Last week, the lower House of Parliament rejected for a second time the draft Withdrawal Agreement that Prime Minister Theresa May had negotiated with the European Union.
Bercow said lawmakers cannot legitimately vote on the deal again unless the Government makes “substantial” changes.
“Decisions of the House matter, they have weight,” the speaker said. “In many cases, they have direct effects not only here but on the lives of our constituents.”
He cited parliamentary regulations dating back to 1604 in his statement.
“If the Government wishes to bring forward a new proposition that is neither the same nor substantially the same as that disposed of by the House on March 12, this would be entirely in order,” Bercow said.
“What the Government cannot legitimately do is re-submit to the House the same proposition as that of last week which was rejected,” he added.
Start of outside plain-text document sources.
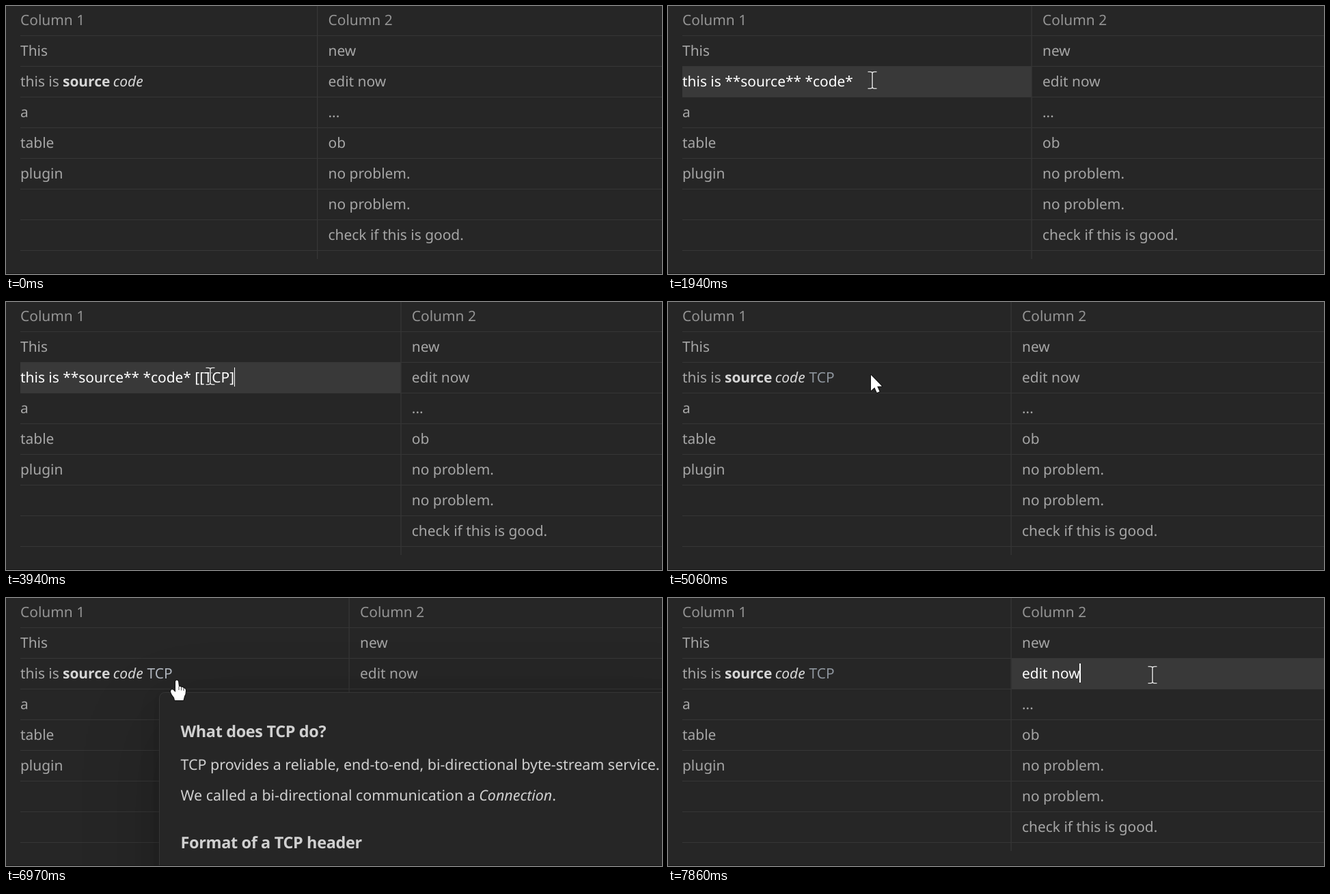
Write an HTML page with a canvas that moves like this. It is 960 px wide and 393 px high and loops after 8 s.

```html
<!DOCTYPE html>
<html lang="en">
<head>
<meta charset="utf-8">
<title>Editable table</title>
<style>
html, body { margin: 0; width: 100%; height: 100%; overflow: hidden; background: #262626; }
canvas { display: block; }
</style>
</head>
<body>
<canvas id="stage" width="960" height="393"></canvas>
<script>
const ctx = document.getElementById('stage').getContext('2d');
const LOOP = 8000, LEFT = 21, ROW = 45, SIZE = 20.93;
const FAMILY = '"Noto Sans", sans-serif';
const CELL = '#a6a6a6', LINE = '#363636', ACTIVE = '#393939', BRIGHT = '#d6d6d6';

const col1 = ['Column 1', 'This', '', 'a', 'table', 'plugin'];
const col2 = ['Column 2', 'new', 'edit now', '...', 'ob', 'no problem.', 'no problem.', 'check if this is good.'];

// Time, typed text after the base, divider position
const typing = [
  [800, '', 528], [1410, ' ', 532], [2210, ' [', 538], [2340, ' [[', 544.5],
  [3070, ' [[T', 553.3], [3270, ' [[TC', 563], [3540, ' [[TCP', 572],
  [3940, ' [[TCP]', 577.8], [4070, ' [[TCP]]', 582.3]
];
const EDIT_START = 800, EDIT_END = 5060, BLINK = 530;

// Pointer moves: start, end, number of steps, cubic Bezier points
const moves = [
  [120, 600, 8, [807, 385], [600, 260], [330, 110], [297, 107]],
  [5340, 6040, 11, [298, 112], [328, 165], [310, 195], [246, 119]],
  [6970, 7530, 9, [250, 121], [40, 108], [480, 112], [707, 111]]
];

// Popup shadow layers: offset, blur, opacity
const shadows = [[39, 118, 0.2], [8, 32, 0.11], [2.4, 9.5, 0.07]];

const arrow = new Path2D('M0 0V23L5.3 18.2L8.8 26L12.6 24.3L9.2 16.8L16 16.5Z');
const beam = new Path2D('M-6.5-12H-3Q0-12 0-9.5Q0-12 3-12H6.5M0-10V11M-6.5 12.5H-3Q0 12.5 0 10Q0 12.5 3 12.5H6.5');
const hand = new Path2D('M-2 1Q0-2 2 1L3 9Q5 8 6.5 10Q9 9 10 11.5Q13 11 13 15Q13 20 11 23L9.5 29H-3L-4 25Q-9 19 -9 15.5Q-8 12 -5 14L-2 17Z');

function text(str, x, y, color = CELL, style = '', size = SIZE) {
  ctx.font = `${style} ${size}px ${FAMILY}`;
  ctx.fillStyle = color;
  ctx.fillText(str, x, y);
  return x + ctx.measureText(str).width;
}

function rect(color, x, y, w, h) {
  ctx.fillStyle = color;
  ctx.fillRect(x, y, w, h);
}

function pointerAt(t) {
  const move = moves.filter(m => t >= m[0]).pop();
  if (!move) return null;
  const [start, end, steps, ...p] = move;
  const u = Math.min(1, Math.floor((t - start) / (end - start) * (steps - 1) + 0.01) / (steps - 1));
  const v = 1 - u;
  return [0, 1].map(k =>
    v * v * v * p[0][k] + 3 * v * v * u * p[1][k] + 3 * v * u * u * p[2][k] + u * u * u * p[3][k]);
}

function drawTable(t) {
  const typed = typing.filter(e => t >= e[0]).pop();
  const editing = t >= EDIT_START && t < EDIT_END;
  const editing2 = t >= 7730;
  const divider = t < EDIT_START ? 455.5 : editing ? typed[2] : 502;

  if (editing) rect(ACTIVE, LEFT, 89, divider - LEFT, 44);
  if (editing2) rect(ACTIVE, divider + 1, 89, 960 - divider, 44);
  for (let y = 43; y < 370; y += ROW) rect(LINE, LEFT, y, 939, 1);
  rect(LINE, divider - 0.5, 0, 1.3, 371);
  rect('#181818', 0, 392, 960, 1);

  const draw = (str, x, i) =>
    text(str, x, 28 + ROW * i, i === 0 ? '#949494' : editing2 && i === 2 && x > 400 ? '#fff' : CELL);
  col1.forEach((s, i) => draw(s, LEFT, i));
  col2.forEach((s, i) => draw(s, divider + 16, i));

  if (editing) {
    const end = text('this is **source** *code*' + typed[1], LEFT, 118, '#fff');
    if (t - typed[0] < BLINK || typed === typing[0]) rect('#fff', Math.floor(end), 96, 1, 28);
  } else {
    text('this is', LEFT, 118);
    text('source', 83, 118, BRIGHT, '600');
    text('code', 156.8, 118, BRIGHT, 'italic');
    if (t >= EDIT_END) text('TCP', 206.6, 118, t >= 6040 && t < 7040 ? '#b2b8c0' : '#8e959d');
  }
  if (t >= 7800) rect('#fff', 602, 96, 2, 28);
}

function drawPopup(t) {
  if (t < 6170 || t >= 7180) return;
  ctx.save();
  ctx.globalAlpha = t < 6240 ? 0.5 : 1;
  ctx.beginPath();
  ctx.roundRect(224.5, 138.5, 800, 520, 8);
  ctx.fillStyle = '#262626';
  for (const [offset, blur, opacity] of shadows) {
    ctx.shadowOffsetY = offset;
    ctx.shadowBlur = blur;
    ctx.shadowColor = `rgba(0,0,0,${opacity})`;
    ctx.fill();
  }
  ctx.shadowColor = 'transparent';
  ctx.strokeStyle = LINE;
  ctx.stroke();

  const x = 255.5, size = 21.43, color = '#d0d0d0';
  ctx.letterSpacing = '-0.36px';
  text('What does TCP do?', x, 204, color, '600', 23.46);
  text('Format of a TCP header', x, 367, color, '600', 23.46);
  ctx.letterSpacing = '0px';
  text('TCP provides a reliable, end-to-end, bi-directional byte-stream service.', x, 252, color, '', size);
  let end = text('We called a bi-directional communication a ', x, 297, color, '', size);
  end = text('Connection', end, 297, color, 'italic', size);
  text('.', end, 297, color, '', size);
  rect('#181818', 0, 392, 960, 1);
  ctx.restore();
}

function drawPointer(t) {
  const pos = pointerAt(t);
  if (!pos) return;
  const isBeam = t >= 890 && t < EDIT_END || t >= 7860;
  const isHand = t >= 6040 && t < 7040;
  ctx.save();
  ctx.translate(...pos);
  ctx.lineJoin = 'round';
  if (isBeam) {
    ctx.translate(2, 1.5);
    ctx.strokeStyle = '#2b2b2b';
    ctx.lineWidth = 3.4;
    ctx.stroke(beam);
    ctx.strokeStyle = '#d8d8d8';
    ctx.lineWidth = 1.6;
    ctx.stroke(beam);
  } else {
    const shape = isHand ? hand : arrow;
    ctx.strokeStyle = '#111';
    ctx.lineWidth = 2;
    ctx.stroke(shape);
    ctx.fillStyle = '#fff';
    ctx.fill(shape);
    if (isHand) {
      ctx.lineWidth = 0.8;
      ctx.stroke(new Path2D('M3 9V14M6.5 10V14.5M10 11.5V15'));
    }
  }
  ctx.restore();
}

const origin = performance.now();
function frame() {
  const t = (performance.now() - origin) % LOOP;
  ctx.textRendering = 'geometricPrecision';
  rect('#262626', 0, 0, 960, 393);
  drawTable(t);
  drawPopup(t);
  drawPointer(t);
  requestAnimationFrame(frame);
}
frame();
</script>
</body>
</html>
```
He continued: “This ruling should not be regarded as my last word on the subject, it is simply aimed to indicate the test which the Government must reach for a third legitimate vote to be held.”
Parliament voted 413-202 last week to instruct May to ask the EU for a delay to the UK’s withdrawal from the European Union beyond March 29.
All 27 other EU member states would need to approve an extension of the UK’s withdrawal under Article 50.
May previously said that Parliament would have one more opportunity to vote on the draft Withdrawal Agreement before the March 21-22 EU summit.
Before approving the motion to ask the EU for more time, the House of Commons voted down an amendment to seek a much longer extension for the purpose of holding a second referendum on Brexit.
The amendment failed 334-85, as members of the main opposition Labour Party withheld support on the instructions of party leader Jeremy Corbyn, who said that while he supports giving voters another chance to express an opinion on Brexit, now was not the appropriate time to decide the matter.